Task to complete :: Give only the count of lines that contain "Recreate" in the material.

Supplied material ::
== Segment start ==

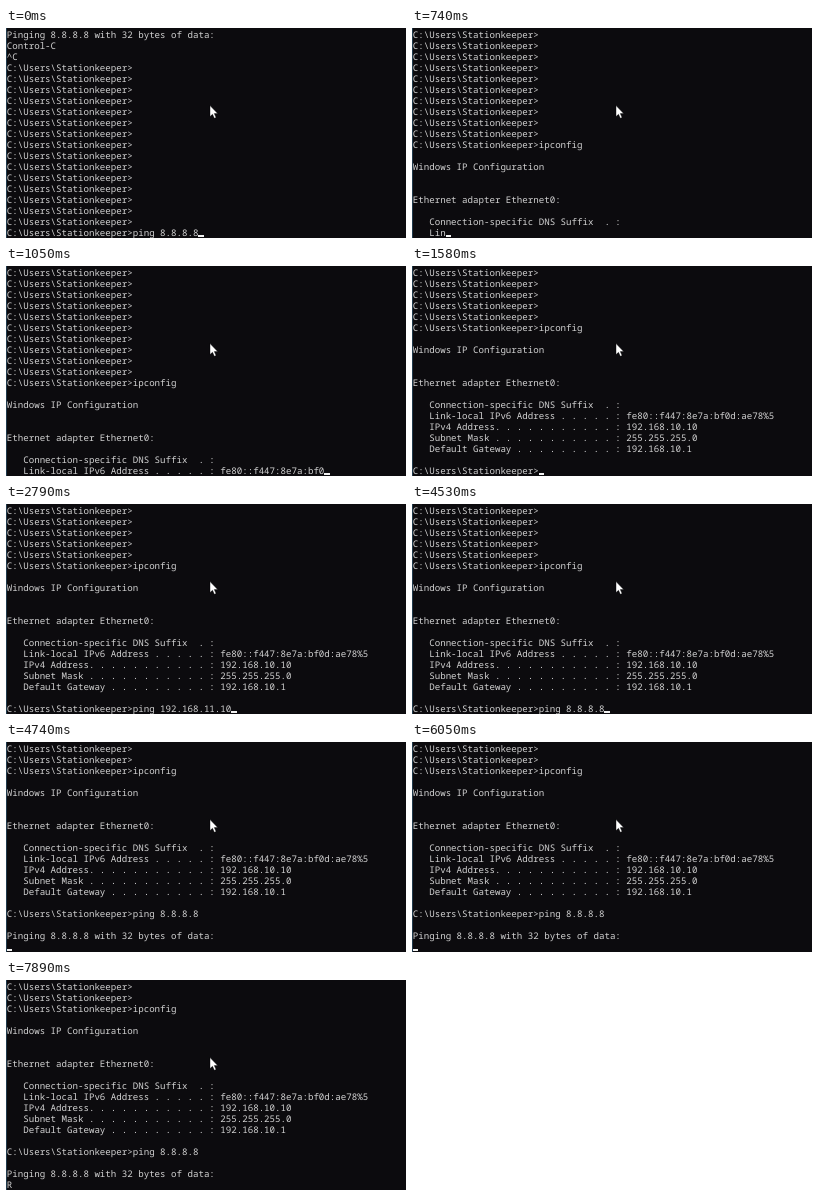
Recreate the animation shown at these times as an HTML page. Size 400x210 px, loop 8000 ms.

```html
<!DOCTYPE html>
<html lang="en">
<head>
<meta charset="utf-8">
<title>Console</title>
<style>
  html, body { margin: 0; width: 100%; height: 100%; overflow: hidden; background: #0c0b0e; }
  #console {
    position: absolute; left: 0; top: 0; width: 400px; height: 210px; overflow: hidden;
    font: 9.15px/11px "Noto Sans Mono", monospace;
    font-variant-ligatures: none;
    text-rendering: geometricPrecision;
    color: #d2d2d2;
  }
  #console::before { content: ""; position: absolute; left: 0; top: 0; width: 1px; height: 100%; background: #203a4c; }
  #text { position: absolute; left: .8px; top: 0; }
  #screen { position: absolute; left: 0; top: 1px; margin: 0; font: inherit; white-space: pre; }
  #caret { position: absolute; top: 207px; width: 5.5px; height: 2.4px; background: #f2f2f2; }
  svg { position: absolute; left: 0; top: 0; }
</style>
</head>
<body>
<div id="console">
  <div id="text">
    <pre id="screen"></pre>
    <div id="caret"></div>
  </div>
  <svg width="400" height="210">
    <path d="M204 77.6v11l2.5-2.3 1.8 4 1.8-.8-1.8-3.9h3.4z" fill="#fff" stroke="#000" stroke-width=".4"/>
  </svg>
</div>
<script>
const LOOP = 8000, ROWS = 19;
const PROMPT = "C:\\Users\\Stationkeeper>";
const PINGING = "Pinging 8.8.8.8 with 32 bytes of data:\n";
const HISTORY = PINGING + "Control-C\n^C\n" + (PROMPT + "\n").repeat(15) + PROMPT;

const REPORT = `

Windows IP Configuration


Ethernet adapter Ethernet0:

   Connection-specific DNS Suffix  . :
   Link-local IPv6 Address . . . . . : fe80::f447:8e7a:bf0d:ae78%5
   IPv4 Address. . . . . . . . . . . : 192.168.10.10
   Subnet Mask . . . . . . . . . . . : 255.255.255.0
   Default Gateway . . . . . . . . . : 192.168.10.1

`;
const PAUSE_AT = REPORT.indexOf("d:ae78");
const STREAM = { start: 210, end: 1000, steps: 15 };

// Spans in which the blinking caret is lit
const CARET_ON = [[0, 1790], [2790, 2840], [3210, 3840], [4530, 5420], [6000, 6950], [7790, 7890]];

function streamed(t) {
  const { start, end, steps } = STREAM;
  const step = Math.floor((t - start) / (end - start) * steps + 1e-6);
  return REPORT.slice(0, Math.round(PAUSE_AT * Math.min(1, step / steps)));
}

function bufferAt(t) {
  if (t < 210) return HISTORY + "ping 8.8.8.8";
  const asked = HISTORY + "ipconfig";
  if (t < 1580) return asked + streamed(t);
  const ready = asked + REPORT + PROMPT;
  if (t < 2790) return ready;
  if (t < 3840) return ready + "ping 192.168.11.10";
  const ping = ready + "ping 8.8.8.8";
  if (t < 4740) return ping;
  return ping + "\n\n" + PINGING + (t < 7890 ? "" : "R");
}

const screenEl = document.getElementById("screen");
const caretEl = document.getElementById("caret");
let shown = "";

function draw() {
  const t = performance.now() % LOOP;
  const lines = bufferAt(t).split("\n").slice(-ROWS);
  const text = lines.join("\n");
  if (text !== shown) screenEl.textContent = shown = text;
  caretEl.style.left = lines[ROWS - 1].length + "ch";
  caretEl.style.visibility = CARET_ON.some(([a, b]) => t >= a && t < b) ? "visible" : "hidden";
  requestAnimationFrame(draw);
}
draw();
</script>
</body>
</html>
```
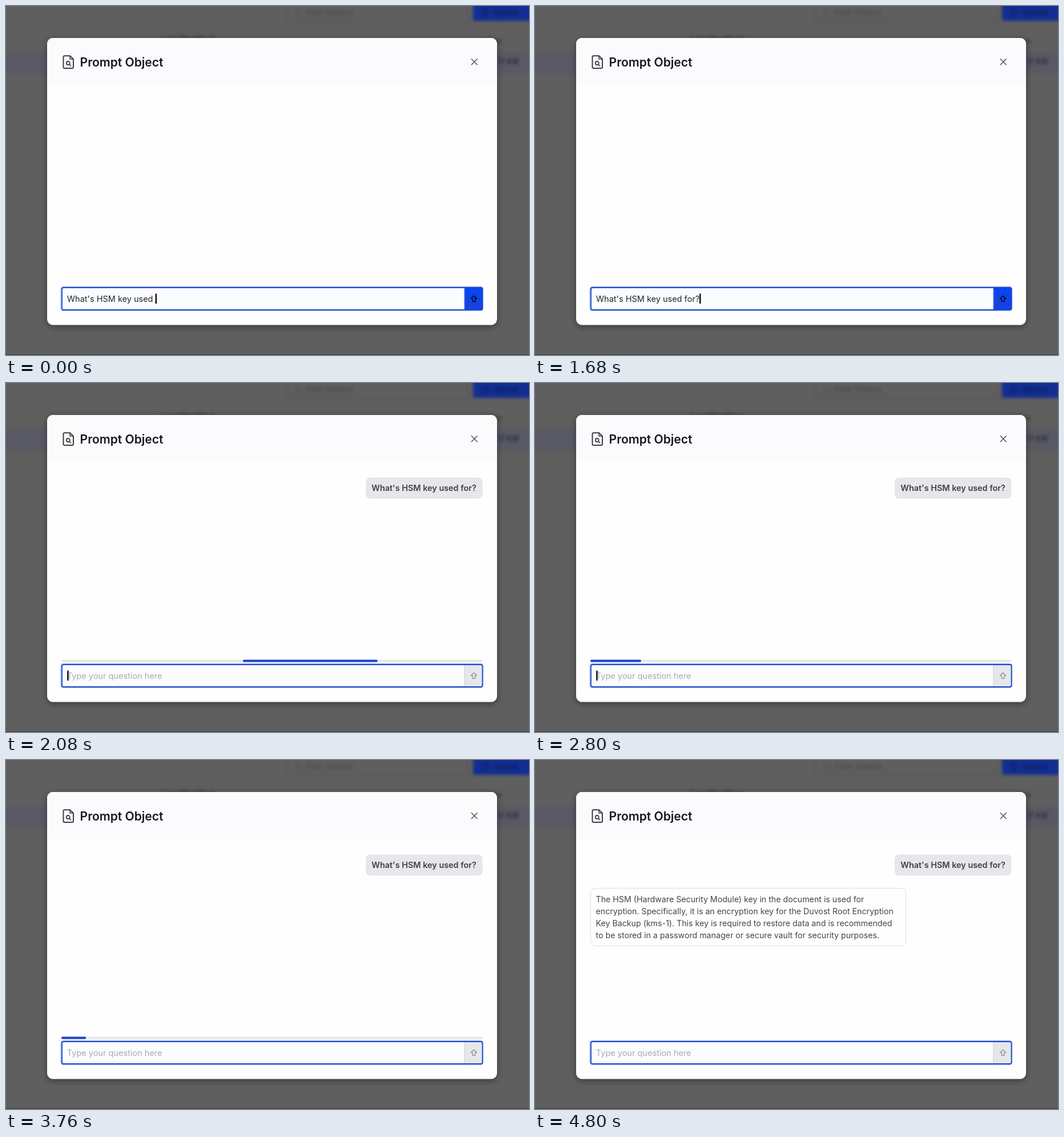
These frames come from a looping animation (916x611 px, 4.88 s). An HTML page with a canvas:

```html
<!DOCTYPE html>
<html lang="en">
<head>
<meta charset="utf-8">
<title>Prompt dialog</title>
<style>
  html, body { margin: 0; width: 100%; height: 100%; overflow: hidden; background: #5f5f5f; }
  canvas { display: block; width: 916px; height: 611px; }
</style>
</head>
<body>
<canvas id="stage" width="916" height="611"></canvas>
<script>
const W = 916, H = 611, LOOP = 4880, TICK = 80;
const SENT = 1760, ANSWERED = 3840;
const QUESTION = "What's HSM key used for?";
const ANSWER = [
  "The HSM (Hardware Security Module) key in the document is used for",
  "encryption. Specifically, it is an encryption key for the Duvost Root Encryption",
  "Key Backup (kms-1). This key is required to restore data and is recommended",
  "to be stored in a password manager or secure vault for security purposes."
];
const BLUE = "#2146cf", GREY = "#e6e7ea";
const TRACK = { x: 97, y: 484.5, w: 738, h: 4 };
const canvas = document.getElementById("stage");
const ctx = canvas.getContext("2d");

const clamp = v => Math.min(1, Math.max(0, v));
const font = (size, weight = 400) => `${weight} ${size}px Inter, "Open Sans", sans-serif`;

function text(str, x, y, size, color, weight, align = "left") {
  ctx.font = font(size, weight);
  ctx.textAlign = align;
  ctx.fillStyle = color;
  ctx.fillText(str, x, y);
}

function box(x, y, w, h, r, fill, stroke, line = 1) {
  ctx.beginPath();
  ctx.roundRect(x, y, w, h, r);
  if (fill) { ctx.fillStyle = fill; ctx.fill(); }
  if (stroke) { ctx.strokeStyle = stroke; ctx.lineWidth = line; ctx.stroke(); }
}

function path(d, color, width) {
  ctx.strokeStyle = color;
  ctx.lineWidth = width;
  ctx.lineCap = ctx.lineJoin = "round";
  ctx.stroke(new Path2D(d));
}

// Cubic ease with control points (.42, 0) and (.58, 1)
function easeInOut(x) {
  let lo = 0, hi = 1;
  for (let i = 0; i < 24; i++) {
    const s = (lo + hi) / 2, r = 1 - s;
    if (3 * r * r * s * 0.42 + 3 * r * s * s * 0.58 + s ** 3 < x) lo = s; else hi = s;
  }
  return lo * lo * (3 - 2 * lo);
}

function backdrop() {
  ctx.fillStyle = "#5f5f5f";
  ctx.fillRect(0, 0, W, H);
  ctx.save();
  ctx.filter = "blur(2.5px)";
  ctx.fillStyle = "#585964";
  ctx.fillRect(-10, 81, W + 20, 37);
  box(491, -12, 319, 38, 3, null, "#575757", 1.5);
  box(507, 7, 9, 9, 5, null, "#505050", 1.5);
  text("Filter Objects", 526, 16, 13, "#454545");
  box(818, -10, 110, 36, 3, "#142f94");
  box(834, 7, 10, 9, 2, null, "#0b1b58", 2);
  text("Upload", 853, 16, 13, "#0b1b58", 600);
  text("Last Modified", 272, 63, 14, "#383838", 600);
  text("Size", 842, 66, 13, "#383838", 600);
  text("17 KiB", 861, 102, 13, "#25262c", 500);
  ctx.restore();
  ctx.fillStyle = "#3a3a3a";
  ctx.fillRect(0, 610, W, 1);
}

function dialog() {
  ctx.save();
  ctx.shadowColor = "rgba(0,0,0,.4)";
  ctx.shadowBlur = 12;
  ctx.shadowOffsetY = 3;
  box(72, 56, 788, 502.5, 10, "#fefefe");
  ctx.restore();
  box(72, 56, 788, 83, [10, 10, 0, 0], "#fbfbfe");

  path("M102.5 87.2H112L118 93.2V106.8Q118 109 115.8 109H102.7Q100.5 109 100.5 106.8V89.4Q100.5 87.2 102.7 87.2", "#3e3e42", 2);
  path("M112 87.5V93H117.6", "#3e3e42", 1.5);
  path("M105.8 100a3 3 0 1 0 6 0a3 3 0 1 0 -6 0M111 102.3L113.3 104.6", "#3e3e42", 1.8);
  text("Prompt Object", 129.6, 105.5, 21, "#17181c", 600);
  path("M815.3 92.8L825.2 102.7M825.2 92.8L815.3 102.7", "#56565a", 1.6);
}

function progress(t) {
  const phase = ((t - 1665) % 1000) / 500;
  const first = phase < 1;
  const p = easeInOut(phase % 1);
  const left = first ? -0.3 + 0.776 * p : 0.476 + 0.75 * p;
  const right = first ? 0.797 * p : 0.797 + 0.75 * p;
  const { x, y, w, h } = TRACK;
  box(x, y, w, h, 2, GREY);
  const a = Math.max(0, left), b = Math.min(1, right);
  if (b > a) box(x + a * w, y, (b - a) * w, h, 2, "#1d42cf");
}

function chat(t) {
  if (t < SENT) return;
  box(630, 165.5, 204.5, 37, 8, GREY);
  text(QUESTION, 732, 189.2, 14.4, "#404044", 600, "center");
  if (t < ANSWERED) return progress(t);
  box(97.5, 224.5, 552, 101, 8, "#fefefe", "#dcdde0");
  ANSWER.forEach((line, i) => text(line, 106.5, 248.5 + 21 * i, 14.2, "#45454a"));
}

function typed(t) {
  if (t >= SENT) return "";
  const strokes = [880, 960, 1120, 1360];
  return QUESTION.slice(0, 20 + strokes.filter(s => t >= s).length);
}

// Each dip of the caret: start of fade out, start of fade in
function caretAlpha(t) {
  const dips = [[160, 400], [2400, 2640], [3520, 3760], [4400, 9000]];
  return dips.reduce((a, [off, on]) =>
    Math.min(a, Math.max(1 - clamp((t - off) / 160), clamp((t - on) / 160))), 1);
}

function field(t) {
  const str = typed(t), active = str !== "";
  box(96.5, 491.8, 738.5, 41.2, 4, null, "#a9bff5", 2.4);
  box(98, 493, 736.5, 39, 3, "#fbfcfe");
  const grad = ctx.createLinearGradient(0, 493, 0, 532);
  grad.addColorStop(0, "#0846f2");
  grad.addColorStop(1, "#1741de");
  box(803.5, 493, 31, 39, [0, 3, 3, 0], active ? grad : GREY);
  ctx.fillStyle = active ? BLUE : "#c3c6cd";
  ctx.fillRect(802.5, 493, 1, 39);
  box(98, 493, 736.5, 39, 3, null, BLUE, 1.8);
  path("M819.5 507.2L824.6 512.3H821.8V517.3H817.2V512.3H814.4Z", active ? "#05080f" : "#95979c", 1.4);

  text(active ? str : "Type your question here", 106.8, 518, 14.5, active ? "#232428" : "#aaabaf");
  const x = active ? 106.8 + ctx.measureText(str).width : 107.2;
  ctx.globalAlpha = caretAlpha(t);
  ctx.fillStyle = "#08080a";
  ctx.fillRect(x, 503.5, 2.4, 17.5);
  ctx.globalAlpha = 1;
}

function frame(now) {
  const t = Math.floor((now % LOOP) / TICK) * TICK;
  backdrop();
  dialog();
  chat(t);
  field(t);
  requestAnimationFrame(frame);
}
requestAnimationFrame(frame);
</script>
</body>
</html>
```
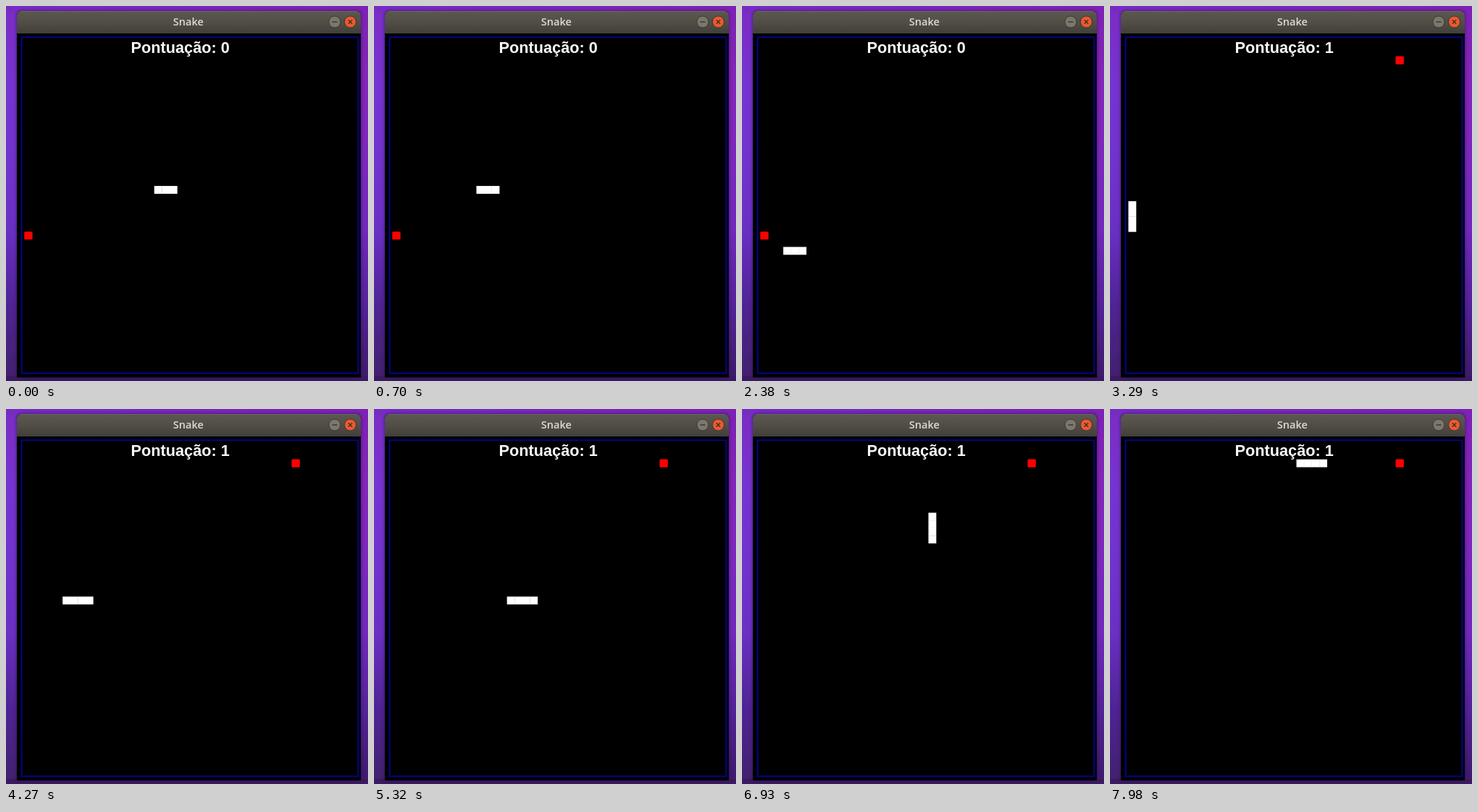
Recreate the animation shown at these times as an HTML page with a canvas. Size 500 by 519 pixels, loop 8 s.

```html
<!DOCTYPE html>
<html lang="pt">
<head>
<meta charset="utf-8">
<title>Snake</title>
<style>
html, body { margin: 0; width: 100%; height: 100%; overflow: hidden; background: #5a25a0; }
canvas { display: block; }
</style>
</head>
<body>
<canvas id="stage" width="500" height="519"></canvas>
<script>
const ctx = document.getElementById('stage').getContext('2d');
const LOOP = 8000, TICK = 70, CELL = 10.55, LEFT = 25.4, TOP = 48.6;
const EAT_STEP = 28;
const FOODS = [[0, 25], [35, 2]];

// Route of the head; the first two cells are the starting tail.
const route = [[19, 19]];
const DIRS = { L: [-1, 0], R: [1, 0], U: [0, -1], D: [0, 1] };
for (const leg of 'L11 D8 L8 U7 R22 U18 R3'.split(' ')) {
  const [dx, dy] = DIRS[leg[0]];
  for (let i = +leg.slice(1); i > 0; i--) {
    const [x, y] = route[route.length - 1];
    route.push([x + dx, y + dy]);
  }
}

function gradient(y0, y1, ...colors) {
  const g = ctx.createLinearGradient(0, y0, 0, y1);
  colors.forEach((c, i) => g.addColorStop(i / (colors.length - 1), c));
  return g;
}

function disc(x, y, r, fill, stroke) {
  ctx.beginPath();
  ctx.arc(x, y, r, 0, Math.PI * 2);
  ctx.fillStyle = fill;
  ctx.fill();
  ctx.strokeStyle = stroke;
  ctx.lineWidth = 1;
  ctx.stroke();
}

function lines(color, width, ...segments) {
  ctx.strokeStyle = color;
  ctx.lineWidth = width;
  ctx.beginPath();
  for (const [x0, y0, x1, y1] of segments) {
    ctx.moveTo(x0, y0);
    ctx.lineTo(x1, y1);
  }
  ctx.stroke();
}

function drawDesktop() {
  ctx.fillStyle = gradient(0, 519, '#7a2cc4', '#7633cf', '#7133cd', '#6a2fc4', '#4f2394', '#42206c');
  ctx.fillRect(0, 0, 250, 519);
  ctx.fillStyle = gradient(0, 519, '#7c22b4', '#8424bb', '#7d27c0', '#7128bd', '#54229a', '#3d1b68');
  ctx.fillRect(250, 0, 250, 519);
  const top = ctx.createLinearGradient(0, 0, 500, 0);
  top.addColorStop(0, '#752cc2');
  top.addColorStop(1, '#7c22b4');
  ctx.fillStyle = top;
  ctx.fillRect(0, 0, 500, 8);
  ctx.fillStyle = '#3b1a62';
  ctx.fillRect(0, 512, 500, 7);
}

function drawWindow() {
  ctx.save();
  ctx.shadowColor = 'rgba(20,0,40,.55)';
  ctx.shadowBlur = 5;
  ctx.fillStyle = '#000';
  ctx.beginPath();
  ctx.roundRect(15, 7, 475, 507, [6, 6, 0, 0]);
  ctx.fill();
  ctx.restore();

  ctx.fillStyle = gradient(7, 38, '#5b594f', '#504e46', '#413f39');
  ctx.beginPath();
  ctx.roundRect(15, 7, 475, 31, [6, 6, 0, 0]);
  ctx.fill();
  lines('#6b685d', 1, [20, 7.5, 485, 7.5]);

  ctx.fillStyle = '#dfdbd2';
  ctx.font = '600 14.5px "Open Sans", "Noto Sans", sans-serif';
  ctx.textAlign = 'center';
  ctx.fillText('Snake', 251.8, 27);

  disc(454, 22, 8, '#7b776d', '#3b3933');
  lines('#38362f', 1.4, [450.5, 22, 457.5, 22]);
  disc(475.5, 22, 8, '#e75c33', '#4a3028');
  lines('#51281a', 1.4, [472.8, 19.3, 478.2, 24.7], [478.2, 19.3, 472.8, 24.7]);

  ctx.strokeStyle = '#04048c';
  ctx.lineWidth = 2;
  ctx.strokeRect(21.6, 43.2, 464.8, 465.2);
}

function drawScore(score) {
  ctx.fillStyle = '#f8f8f8';
  ctx.font = 'bold 21.7px "Liberation Sans", Arial, sans-serif';
  ctx.textAlign = 'left';
  ctx.fillText('Pontuação: ' + score, 172.6, 65);
}

function drawFood([col, row]) {
  ctx.fillStyle = '#f80300';
  ctx.beginPath();
  ctx.roundRect(LEFT + col * CELL - .2, TOP + row * CELL - .2, 11.4, 11.2, 1.5);
  ctx.fill();
}

function drawSnake(cells) {
  ctx.fillStyle = '#fff';
  for (const [col, row] of cells) {
    ctx.fillRect(LEFT + col * CELL, TOP + row * CELL, CELL + .3, CELL + .3);
  }
}

// Two moves in every three ticks, after one idle move at the start.
function stepAt(ms) {
  const tick = Math.floor(ms / TICK);
  return Math.max(0, 2 * Math.floor(tick / 3) + tick % 3 - 1);
}

function draw(ms) {
  const step = stepAt(ms);
  const score = step >= EAT_STEP ? 1 : 0;
  drawDesktop();
  drawWindow();
  drawScore(score);
  drawFood(FOODS[score]);
  drawSnake(route.slice(step - score, step + 3));
}

const start = performance.now();
function loop() {
  draw((performance.now() - start) % LOOP);
  requestAnimationFrame(loop);
}
loop();
</script>
</body>
</html>
```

== Segment end ==

Result for this task :: 2